→ REQUIRED WORK
Which lines below include "style"? Copy them all.

→ SOURCE DATA
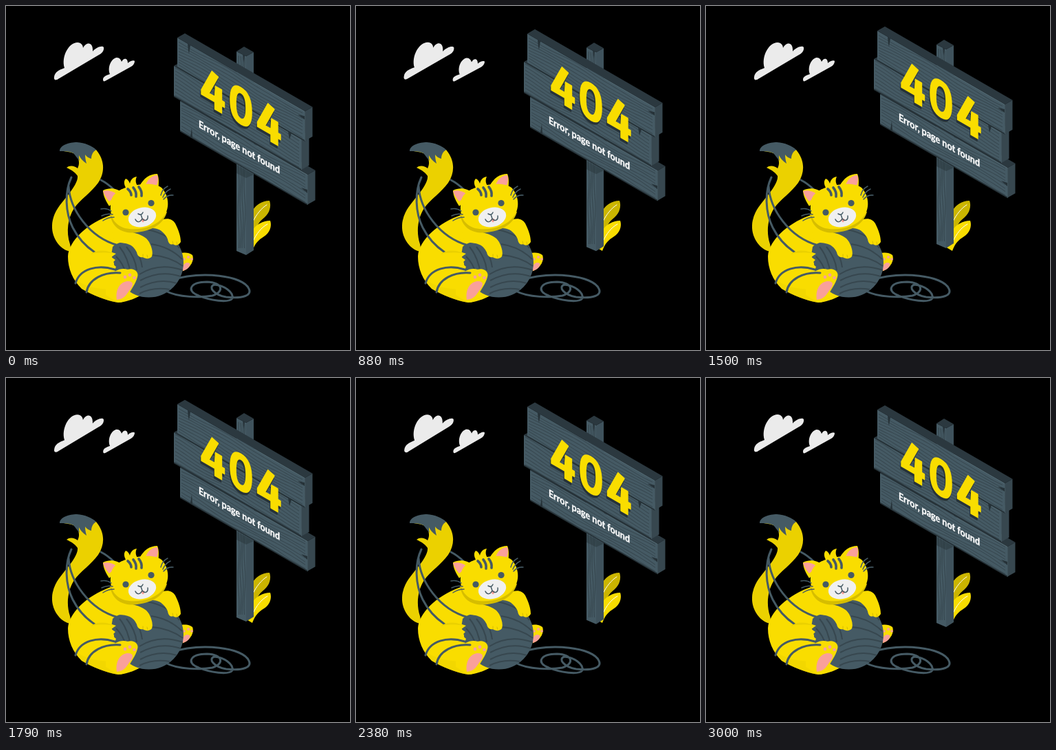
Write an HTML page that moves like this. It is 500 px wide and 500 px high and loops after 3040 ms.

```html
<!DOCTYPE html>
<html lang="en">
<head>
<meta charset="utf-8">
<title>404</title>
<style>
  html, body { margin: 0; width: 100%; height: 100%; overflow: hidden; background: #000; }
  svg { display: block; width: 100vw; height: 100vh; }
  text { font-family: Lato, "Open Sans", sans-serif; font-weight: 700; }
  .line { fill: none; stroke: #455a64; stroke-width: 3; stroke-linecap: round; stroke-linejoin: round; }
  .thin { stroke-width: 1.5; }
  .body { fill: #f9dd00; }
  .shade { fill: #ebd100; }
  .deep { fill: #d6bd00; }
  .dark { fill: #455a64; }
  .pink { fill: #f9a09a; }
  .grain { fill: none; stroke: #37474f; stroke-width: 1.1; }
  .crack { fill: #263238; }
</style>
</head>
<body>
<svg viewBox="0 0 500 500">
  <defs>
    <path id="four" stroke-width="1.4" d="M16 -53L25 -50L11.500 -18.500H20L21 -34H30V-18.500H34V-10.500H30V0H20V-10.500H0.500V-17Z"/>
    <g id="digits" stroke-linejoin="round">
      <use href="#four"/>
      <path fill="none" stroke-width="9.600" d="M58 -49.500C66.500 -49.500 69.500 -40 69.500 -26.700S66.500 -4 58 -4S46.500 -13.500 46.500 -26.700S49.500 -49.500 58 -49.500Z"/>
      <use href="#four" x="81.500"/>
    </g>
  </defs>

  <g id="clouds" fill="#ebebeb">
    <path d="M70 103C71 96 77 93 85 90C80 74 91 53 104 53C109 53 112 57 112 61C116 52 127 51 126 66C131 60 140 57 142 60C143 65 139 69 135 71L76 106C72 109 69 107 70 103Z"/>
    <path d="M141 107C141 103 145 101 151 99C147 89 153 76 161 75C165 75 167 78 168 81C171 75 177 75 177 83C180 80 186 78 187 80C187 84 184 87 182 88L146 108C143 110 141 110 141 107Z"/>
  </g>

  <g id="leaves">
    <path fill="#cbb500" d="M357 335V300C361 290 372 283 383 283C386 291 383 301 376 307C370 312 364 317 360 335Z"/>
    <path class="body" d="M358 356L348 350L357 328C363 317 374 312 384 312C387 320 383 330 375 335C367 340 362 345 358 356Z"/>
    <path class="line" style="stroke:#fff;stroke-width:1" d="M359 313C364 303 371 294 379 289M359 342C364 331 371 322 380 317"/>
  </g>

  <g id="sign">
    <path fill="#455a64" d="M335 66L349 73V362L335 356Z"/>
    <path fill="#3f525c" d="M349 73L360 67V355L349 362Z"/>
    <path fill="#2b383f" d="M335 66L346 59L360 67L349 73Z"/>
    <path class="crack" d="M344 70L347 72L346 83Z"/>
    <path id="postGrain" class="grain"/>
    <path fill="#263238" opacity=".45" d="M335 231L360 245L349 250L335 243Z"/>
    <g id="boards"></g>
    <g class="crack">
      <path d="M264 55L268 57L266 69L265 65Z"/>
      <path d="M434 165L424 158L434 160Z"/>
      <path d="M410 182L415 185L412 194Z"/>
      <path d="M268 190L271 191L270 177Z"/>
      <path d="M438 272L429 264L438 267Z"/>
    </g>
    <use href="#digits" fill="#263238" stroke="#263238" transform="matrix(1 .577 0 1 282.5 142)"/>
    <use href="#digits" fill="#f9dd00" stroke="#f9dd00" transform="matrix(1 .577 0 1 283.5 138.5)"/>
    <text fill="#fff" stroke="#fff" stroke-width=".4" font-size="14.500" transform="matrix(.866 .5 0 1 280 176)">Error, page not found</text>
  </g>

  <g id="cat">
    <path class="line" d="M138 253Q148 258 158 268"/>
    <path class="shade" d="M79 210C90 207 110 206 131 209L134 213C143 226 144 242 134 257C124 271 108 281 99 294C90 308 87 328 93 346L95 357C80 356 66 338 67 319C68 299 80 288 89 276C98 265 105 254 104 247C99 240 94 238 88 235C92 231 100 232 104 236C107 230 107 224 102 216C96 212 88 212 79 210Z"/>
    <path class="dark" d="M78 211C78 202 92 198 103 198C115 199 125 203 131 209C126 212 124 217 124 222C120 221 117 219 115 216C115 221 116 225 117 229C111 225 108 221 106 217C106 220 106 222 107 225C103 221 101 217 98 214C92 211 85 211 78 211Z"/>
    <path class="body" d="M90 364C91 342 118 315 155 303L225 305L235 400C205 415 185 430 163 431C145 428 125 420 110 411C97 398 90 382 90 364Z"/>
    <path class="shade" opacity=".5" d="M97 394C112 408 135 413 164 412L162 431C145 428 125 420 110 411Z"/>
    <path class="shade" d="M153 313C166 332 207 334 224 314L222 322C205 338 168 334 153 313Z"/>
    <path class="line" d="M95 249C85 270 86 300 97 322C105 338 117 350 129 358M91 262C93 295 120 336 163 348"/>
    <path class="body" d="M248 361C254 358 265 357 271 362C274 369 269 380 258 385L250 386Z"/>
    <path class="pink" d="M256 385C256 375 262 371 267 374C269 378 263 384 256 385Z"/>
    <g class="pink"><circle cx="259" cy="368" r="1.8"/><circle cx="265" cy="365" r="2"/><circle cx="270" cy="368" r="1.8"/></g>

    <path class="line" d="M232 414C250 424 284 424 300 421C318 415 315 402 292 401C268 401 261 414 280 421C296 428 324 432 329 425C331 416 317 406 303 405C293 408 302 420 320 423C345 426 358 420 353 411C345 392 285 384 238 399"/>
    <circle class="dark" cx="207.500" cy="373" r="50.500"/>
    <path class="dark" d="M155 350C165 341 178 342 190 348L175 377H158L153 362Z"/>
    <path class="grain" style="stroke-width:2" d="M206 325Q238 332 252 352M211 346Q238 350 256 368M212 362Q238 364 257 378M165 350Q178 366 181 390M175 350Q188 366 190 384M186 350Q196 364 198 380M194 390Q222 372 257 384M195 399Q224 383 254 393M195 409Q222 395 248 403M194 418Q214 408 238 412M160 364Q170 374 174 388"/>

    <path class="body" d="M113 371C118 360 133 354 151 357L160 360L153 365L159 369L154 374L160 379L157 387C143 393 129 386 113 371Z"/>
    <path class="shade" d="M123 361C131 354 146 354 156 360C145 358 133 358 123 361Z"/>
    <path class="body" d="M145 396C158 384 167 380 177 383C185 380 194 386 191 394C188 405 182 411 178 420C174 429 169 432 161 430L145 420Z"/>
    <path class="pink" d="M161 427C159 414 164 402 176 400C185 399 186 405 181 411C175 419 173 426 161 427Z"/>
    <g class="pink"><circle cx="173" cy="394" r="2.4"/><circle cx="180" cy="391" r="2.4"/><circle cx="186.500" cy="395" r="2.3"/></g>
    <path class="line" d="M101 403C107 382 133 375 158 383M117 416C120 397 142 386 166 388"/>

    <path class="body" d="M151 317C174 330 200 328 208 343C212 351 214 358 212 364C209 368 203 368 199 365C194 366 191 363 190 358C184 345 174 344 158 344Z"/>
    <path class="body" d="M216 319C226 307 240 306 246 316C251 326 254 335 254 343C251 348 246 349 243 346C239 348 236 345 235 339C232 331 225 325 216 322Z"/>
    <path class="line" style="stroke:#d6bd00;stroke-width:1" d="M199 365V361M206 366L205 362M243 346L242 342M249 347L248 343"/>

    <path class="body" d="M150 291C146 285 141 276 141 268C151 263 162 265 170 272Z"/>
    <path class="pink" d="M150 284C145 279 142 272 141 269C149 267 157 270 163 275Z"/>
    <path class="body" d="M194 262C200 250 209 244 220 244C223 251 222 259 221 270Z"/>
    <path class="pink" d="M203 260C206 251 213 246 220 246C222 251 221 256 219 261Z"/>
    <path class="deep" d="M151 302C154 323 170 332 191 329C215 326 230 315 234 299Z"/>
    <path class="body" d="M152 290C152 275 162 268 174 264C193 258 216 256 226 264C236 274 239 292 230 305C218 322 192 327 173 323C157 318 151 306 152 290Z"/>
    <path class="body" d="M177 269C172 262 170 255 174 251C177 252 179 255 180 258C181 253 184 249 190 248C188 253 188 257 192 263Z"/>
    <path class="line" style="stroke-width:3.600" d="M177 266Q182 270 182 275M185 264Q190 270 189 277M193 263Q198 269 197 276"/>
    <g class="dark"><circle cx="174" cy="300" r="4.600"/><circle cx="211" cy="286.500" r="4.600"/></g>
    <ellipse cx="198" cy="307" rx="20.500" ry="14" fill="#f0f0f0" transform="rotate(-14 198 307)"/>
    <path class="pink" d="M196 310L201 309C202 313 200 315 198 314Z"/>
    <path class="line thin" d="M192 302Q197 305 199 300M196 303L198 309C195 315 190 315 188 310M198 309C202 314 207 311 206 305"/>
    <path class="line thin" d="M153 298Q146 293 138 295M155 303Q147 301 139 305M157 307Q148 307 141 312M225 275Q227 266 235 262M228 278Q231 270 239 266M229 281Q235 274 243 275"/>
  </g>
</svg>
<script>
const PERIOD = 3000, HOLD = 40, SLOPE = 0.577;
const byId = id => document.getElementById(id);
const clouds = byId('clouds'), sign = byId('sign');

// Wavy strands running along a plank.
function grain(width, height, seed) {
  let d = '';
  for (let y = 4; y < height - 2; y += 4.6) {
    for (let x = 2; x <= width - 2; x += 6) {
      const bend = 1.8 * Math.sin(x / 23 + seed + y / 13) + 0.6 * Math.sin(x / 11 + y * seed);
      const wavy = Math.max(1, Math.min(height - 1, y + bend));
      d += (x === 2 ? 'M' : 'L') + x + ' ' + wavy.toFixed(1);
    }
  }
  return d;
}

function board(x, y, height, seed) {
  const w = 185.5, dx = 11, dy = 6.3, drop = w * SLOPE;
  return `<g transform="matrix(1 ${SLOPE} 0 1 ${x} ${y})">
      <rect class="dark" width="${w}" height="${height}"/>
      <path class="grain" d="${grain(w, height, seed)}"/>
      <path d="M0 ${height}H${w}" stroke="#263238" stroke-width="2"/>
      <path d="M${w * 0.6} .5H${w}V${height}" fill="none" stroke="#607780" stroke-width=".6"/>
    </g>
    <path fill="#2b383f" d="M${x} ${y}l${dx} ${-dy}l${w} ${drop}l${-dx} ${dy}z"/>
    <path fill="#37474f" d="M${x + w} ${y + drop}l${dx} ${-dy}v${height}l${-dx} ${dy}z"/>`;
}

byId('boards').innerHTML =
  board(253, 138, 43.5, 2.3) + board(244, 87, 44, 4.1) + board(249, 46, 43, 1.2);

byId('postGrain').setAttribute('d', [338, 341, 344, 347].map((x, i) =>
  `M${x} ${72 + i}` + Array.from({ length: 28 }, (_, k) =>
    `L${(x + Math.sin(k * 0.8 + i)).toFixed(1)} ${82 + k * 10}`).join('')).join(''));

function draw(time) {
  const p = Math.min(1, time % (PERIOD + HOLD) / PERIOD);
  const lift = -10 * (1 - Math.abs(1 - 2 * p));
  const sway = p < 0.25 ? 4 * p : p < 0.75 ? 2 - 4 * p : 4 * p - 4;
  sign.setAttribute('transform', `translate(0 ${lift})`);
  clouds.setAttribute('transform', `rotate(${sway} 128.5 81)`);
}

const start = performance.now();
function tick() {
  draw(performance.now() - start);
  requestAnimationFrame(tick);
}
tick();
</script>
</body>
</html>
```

→ WRITTEN SOLUTION
<style>
</style>
    <path class="line" style="stroke:#fff;stroke-width:1" d="M359 313C364 303 371 294 379 289M359 342C364 331 371 322 380 317"/>
    <path class="grain" style="stroke-width:2" d="M206 325Q238 332 252 352M211 346Q238 350 256 368M212 362Q238 364 257 378M165 350Q178 366 181 390M175 350Q188 366 190 384M186 350Q196 364 198 380M194 390Q222 372 257 384M195 399Q224 383 254 393M195 409Q222 395 248 403M194 418Q214 408 238 412M160 364Q170 374 174 388"/>
    <path class="line" style="stroke:#d6bd00;stroke-width:1" d="M199 365V361M206 366L205 362M243 346L242 342M249 347L248 343"/>
    <path class="line" style="stroke-width:3.600" d="M177 266Q182 270 182 275M185 264Q190 270 189 277M193 263Q198 269 197 276"/>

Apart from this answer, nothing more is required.